Reality TV: The new, most popular form of fiction today. Survivor (Wednesdays, CBS, 8-9 p.m.) is outrageously popular. It's been joined by Big Brother. Neither of them is all that interesting. They are, however, fashionable.
One thing that can be said for "Survivor" is that the actual competition for food and equipment, and for immunity from expulsion, is the best part. It's the game that keeps the entertainment afloat - the rules matter, the effort matters, the team matters. And "Survivor" is nicely photographed - plenty of long views of the ocean, close-ups of wildlife, and a sense of the expanse of nature - even the tropical heat has a majesty about it.
CBS's "Big Brother," on the other hand, is dead ugly to look at. The only relief from that all-square interior and the duller, all-square exterior is the human faces themselves.
Jeff Probst, the host of "Survivor," said that he was "interested in human nature," and watching humans reveal what they are really made of fascinated him. But if you watch that show enough, you know that the contestants gossip about each other and complain of their shortcomings on national TV. It gets nasty.
Watching "Big Brother" - which so far hasn't caught on with viewers the way "Survivor" has - for the first few nights was a lot like listening to gossip, too.
One woman cried because her husband was mean to her before she entered the house. This is not an actress reading a part - this is a woman who is seriously at odds with her spouse and is telling the world about it.
One man says he thinks his life is not as interesting as the others', so later he plays the fool by wearing a wig and cackling like a chicken.
Another man judges everyone else in the house on the most superficial bases.
All the insecurities common to most of us have already started to surface: We can see issues of race and class, youth and maturity, male and female, creating tensions.
What we do not see are the internal mechanisms of each person's thoughts. We do not see where their individual grasp of decency may lie - the way we would in a good play or film.
The better natures of these people may be hidden from us by all those candid cameras. After all, the producers have to keep viewers coming back. The essence of all "dramality" programs, as "Survivor" producer Mark Burnett terms his peculiar brand of reality TV, is conflict.
Conflict is at the heart of all drama, and comedy, too. But good fiction is meant to reflect life, to distill it so that we may better understand the human condition and reflect on what it means to live a meaningful life.
The really sneaky thing about "dramalities" like "Survivor" and "Big Brother" is how they appear to be real, when in fact, they are so terribly contrived.
The image the viewer receives of "human nature" is bleak, distorted, and engineered by the producers and editors.
One might hope that reality TV would extend empathy - but it doesn't do that.
Viewers tend to choose the contestants they like (or dislike) on "Survivor" based on the evidence given them, which is inherently superficial because editors have subjectively trimmed and picked from reels and reels of footage.
Never is it bleaker than when members are voted off. On "Survivor," the individual who is expelled has his symbolic torch snuffed in a hokey ceremony.
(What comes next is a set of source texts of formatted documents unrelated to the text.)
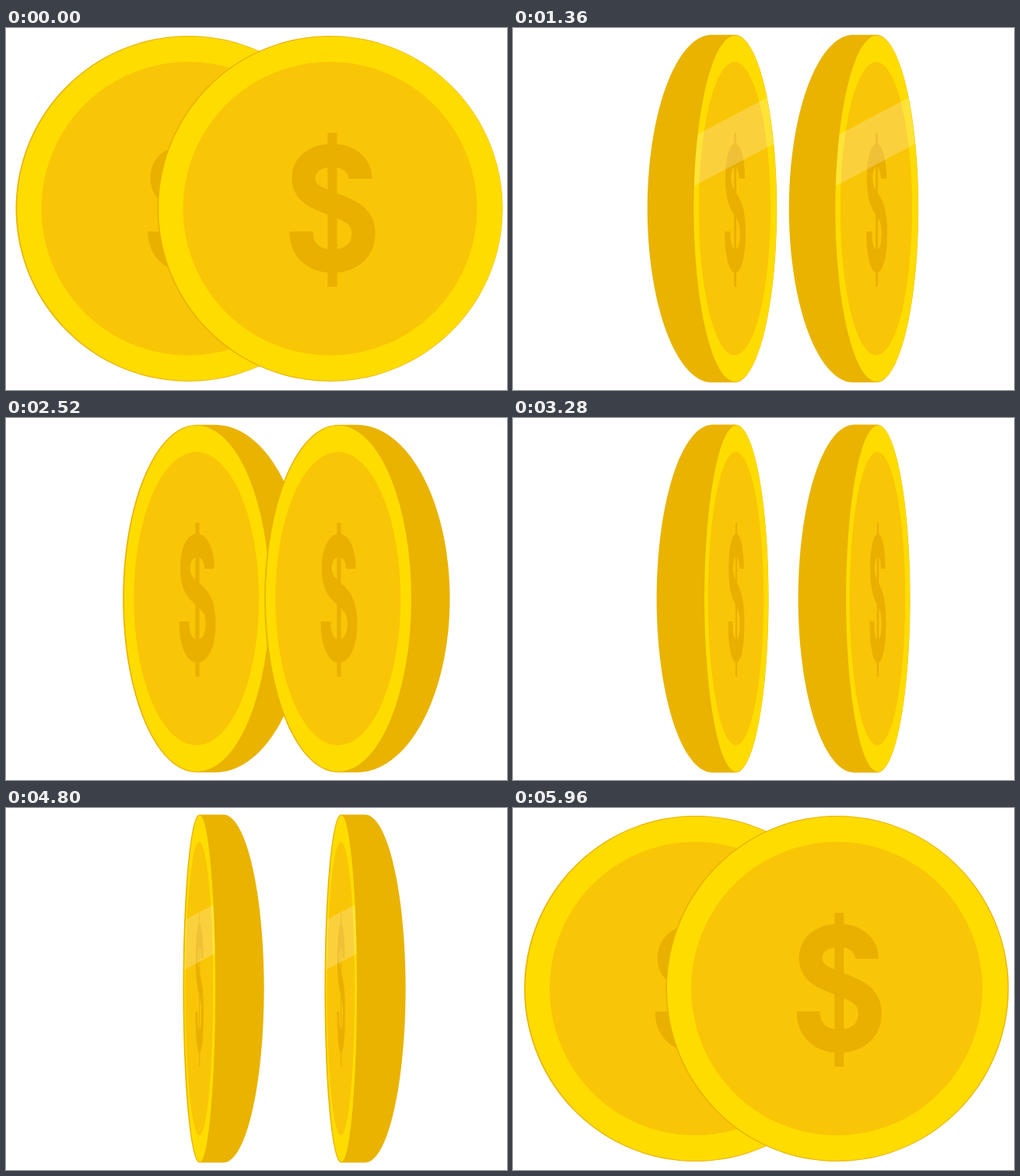
Recreate the animation shown at these times as an HTML page with a canvas. Size 644 by 466 pixels, loop 6.76 s.

```html
<!DOCTYPE html>
<html lang="en">
<head>
<meta charset="utf-8">
<title>Spinning coins</title>
<style>
html, body { margin: 0; width: 100%; height: 100%; overflow: hidden; background: #fff; }
canvas { display: block; }
</style>
</head>
<body>
<canvas id="stage" width="644" height="466"></canvas>
<script>
const ctx = document.getElementById('stage').getContext('2d');
const LOOP = 6760, STEP = 40, LAST_STEP = 5960;
const HALF_TURN = 1962, SHINE_PERIOD = 3422;
const RADIUS = 222, SHINE_X = 234.5, CENTER_Y = 232.5, COIN_GAP = 182;
const COLORS = { rim: '#ffdc00', face: '#f9c507', side: '#e9b300', sign: '#e9b000' };

// Half width and centre of the coin, and height of the shine, as [ms, px]
const TURN = [[0, 222], [156, 215], [680, 71], [760, 53], [876, 36.5], [1090, 0],
  [1318, -57], [1440, -91], [1516, -108], [1840, -206.5], [HALF_TURN, -222]];
const SWAY = [[0, 234.5], [156, 234.5], [760, 265], [876, 264], [1318, 271.5],
  [1516, 258], [1840, 236.5], [HALF_TURN, 234.5]];
const SHINE = [[0, -69], [760, 65], [1380, 174], [1840, 255], [2500, 525], [SHINE_PERIOD, 800]];

// Monotone cubic curve through a list of points
function makeCurve(points) {
  const slopes = points.slice(1).map(([x, y], i) => (y - points[i][1]) / (x - points[i][0]));
  const tangents = points.map((_, i) => {
    const before = slopes[i - 1], after = slopes[i];
    return before * after > 0 ? 2 * before * after / (before + after) : 0;
  });
  return x => {
    let i = 0;
    while (i < points.length - 2 && x > points[i + 1][0]) i++;
    const [x0, y0] = points[i], [x1, y1] = points[i + 1];
    const w = x1 - x0, s = (x - x0) / w, r = 1 - s;
    return y0 * (1 + 2 * s) * r * r + y1 * s * s * (3 - 2 * s)
      + w * s * r * (tangents[i] * r - tangents[i + 1] * s);
  };
}

const turnAt = makeCurve(TURN);
const swayAt = makeCurve(SWAY);
const shineAt = makeCurve(SHINE);

function disc(x, rx, ry, color) {
  ctx.beginPath();
  ctx.ellipse(x, CENTER_Y, Math.max(rx, 0), ry, 0, 0, Math.PI * 2);
  ctx.fillStyle = color;
  ctx.fill();
}

function drawBody(a, b, ry) {
  const steps = 90, left = [], right = [];
  for (let i = 0; i <= steps; i++) {
    const angle = Math.PI * i / steps, reach = Math.sin(angle);
    const y = CENTER_Y - ry * Math.cos(angle);
    const la = Math.abs(a.rx) * reach, lb = Math.abs(b.rx) * reach;
    left.push([Math.min(a.x - la, b.x - lb), y]);
    right.push([Math.max(a.x + la, b.x + lb), y]);
  }
  ctx.beginPath();
  for (const [x, y] of left.concat(right.reverse())) ctx.lineTo(x, y);
  ctx.closePath();
  ctx.fillStyle = COLORS.side;
  ctx.fill();
}

function drawSign(x, scale) {
  ctx.save();
  ctx.translate(x + 3 * scale, 234);
  ctx.scale(scale, 1);
  ctx.beginPath();
  ctx.moveTo(36, -40);
  ctx.bezierCurveTo(36, -58, 20, -70, 0, -70);
  ctx.bezierCurveTo(-22, -70, -37, -58, -37, -41);
  ctx.bezierCurveTo(-37, 0, 40, -15, 40, 30);
  ctx.bezierCurveTo(40, 54, 22, 66, 0, 66);
  ctx.bezierCurveTo(-24, 66, -40, 52, -40, 28);
  ctx.lineWidth = 30;
  ctx.strokeStyle = ctx.fillStyle = COLORS.sign;
  ctx.stroke();
  ctx.fillRect(-6, -99, 12, 198);
  ctx.restore();
}

function drawShine(x, rx, ry, y) {
  const slope = 0.53, half = 32, span = 260;
  ctx.save();
  ctx.beginPath();
  ctx.ellipse(x, CENTER_Y, rx, ry, 0, 0, Math.PI * 2);
  ctx.clip();
  ctx.translate(SHINE_X, y);
  ctx.beginPath();
  ctx.moveTo(-span, span * slope - half);
  ctx.lineTo(span, -span * slope - half);
  ctx.lineTo(span, -span * slope + half);
  ctx.lineTo(-span, span * slope + half);
  ctx.fillStyle = 'rgba(255,255,255,.21)';
  ctx.fill();
  ctx.restore();
}

function drawCoin(t) {
  const phase = t % HALF_TURN;
  const mid = turnAt(phase), x = swayAt(phase);
  const edge = 1 - (mid / RADIUS) ** 2;
  const depth = 32 * edge;
  const ry = 222.5 + 1.5 * edge;
  const front = { x: x - depth / 2, rx: mid - depth / 2 };
  const back = { x: x + depth / 2, rx: mid + depth / 2 };
  drawBody(front, back, ry);

  const visible = front.rx > 0 ? front : back.rx < 0 ? back : null;
  if (!visible) return;
  const rx = Math.abs(visible.rx), rimX = visible.x + 0.7, rimRx = Math.max(rx - 1, 0);
  disc(rimX, rimRx, ry - 1, COLORS.rim);
  disc(visible.x, rx * 0.851, 189, COLORS.face);
  drawSign(visible.x, rx / RADIUS);
  drawShine(rimX, rimRx, ry - 1, shineAt(t % SHINE_PERIOD));
}

function draw(now) {
  const t = Math.min(Math.floor((now % LOOP) / STEP) * STEP, LAST_STEP);
  ctx.fillStyle = '#fff';
  ctx.fillRect(0, 0, 644, 466);
  for (const offset of [0, COIN_GAP]) {
    ctx.save();
    ctx.translate(offset, 0);
    drawCoin(t);
    ctx.restore();
  }
}

const start = performance.now();
function tick() {
  draw(performance.now() - start);
  requestAnimationFrame(tick);
}
tick();
</script>
</body>
</html>
```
All very junior high.
It remains to be seen if "Big Brother" (on CBS five nights a week for three months) will be more enlightening than "Survivor" has been.
When a similar version of the show aired in Germany, a movement sprang up to ban it for its violation of human dignity. It doesn't matter that the guests volunteered or that they were looking for financial reward - or that it was popular. Once compromised, human dignity is difficult to salvage. And with four video streams on the net (view them at www.bigbrother2000.com), fans in the United States are already choosing sides about the American edition.
A better use of one's TV time might be Nuremberg (TNT, Part I on Sunday, July 16, 8-10 p.m., and Part II on Monday, July 17, 8-10 p.m.). This ambitious mini-
series stars Alec Baldwin as Chief Justice Robert Jackson, the brilliant prosecutor who tried 22 Nazi war criminals at Nuremberg, Germany, after World War II.
The crack cast is also headed by Christopher Plummer as Sir David Maxwell-Fyfe, the British prosecutor, and Brian Cox as Hermann Goering. They are marvelous in their respective roles. But the film has many problems, the worst of which is that it fails to describe the war crimes clearly enough. Then, too, a gratuitous romance between Justice Jackson and his secretary has absolutely no place in this story - a turning point in modern history wherein war criminals were held accountable in the eyes of all mankind for atrocities committed "under orders" during the war.
The best of the dialogue is taken from actual courtroom records. The gifted Baldwin captures the idealism and political savvy of Jackson, and the brilliance with which he turned on a dime and reinvented his questions in order to trap the defendants in their own boasting. When he utters Jackson's closing argument, he stirs the conscience with the best of American idealism. He reminds us of the integrity of human empathy, the absence of which results in evil.
(c) Copyright 2000. The Christian Science Publishing Society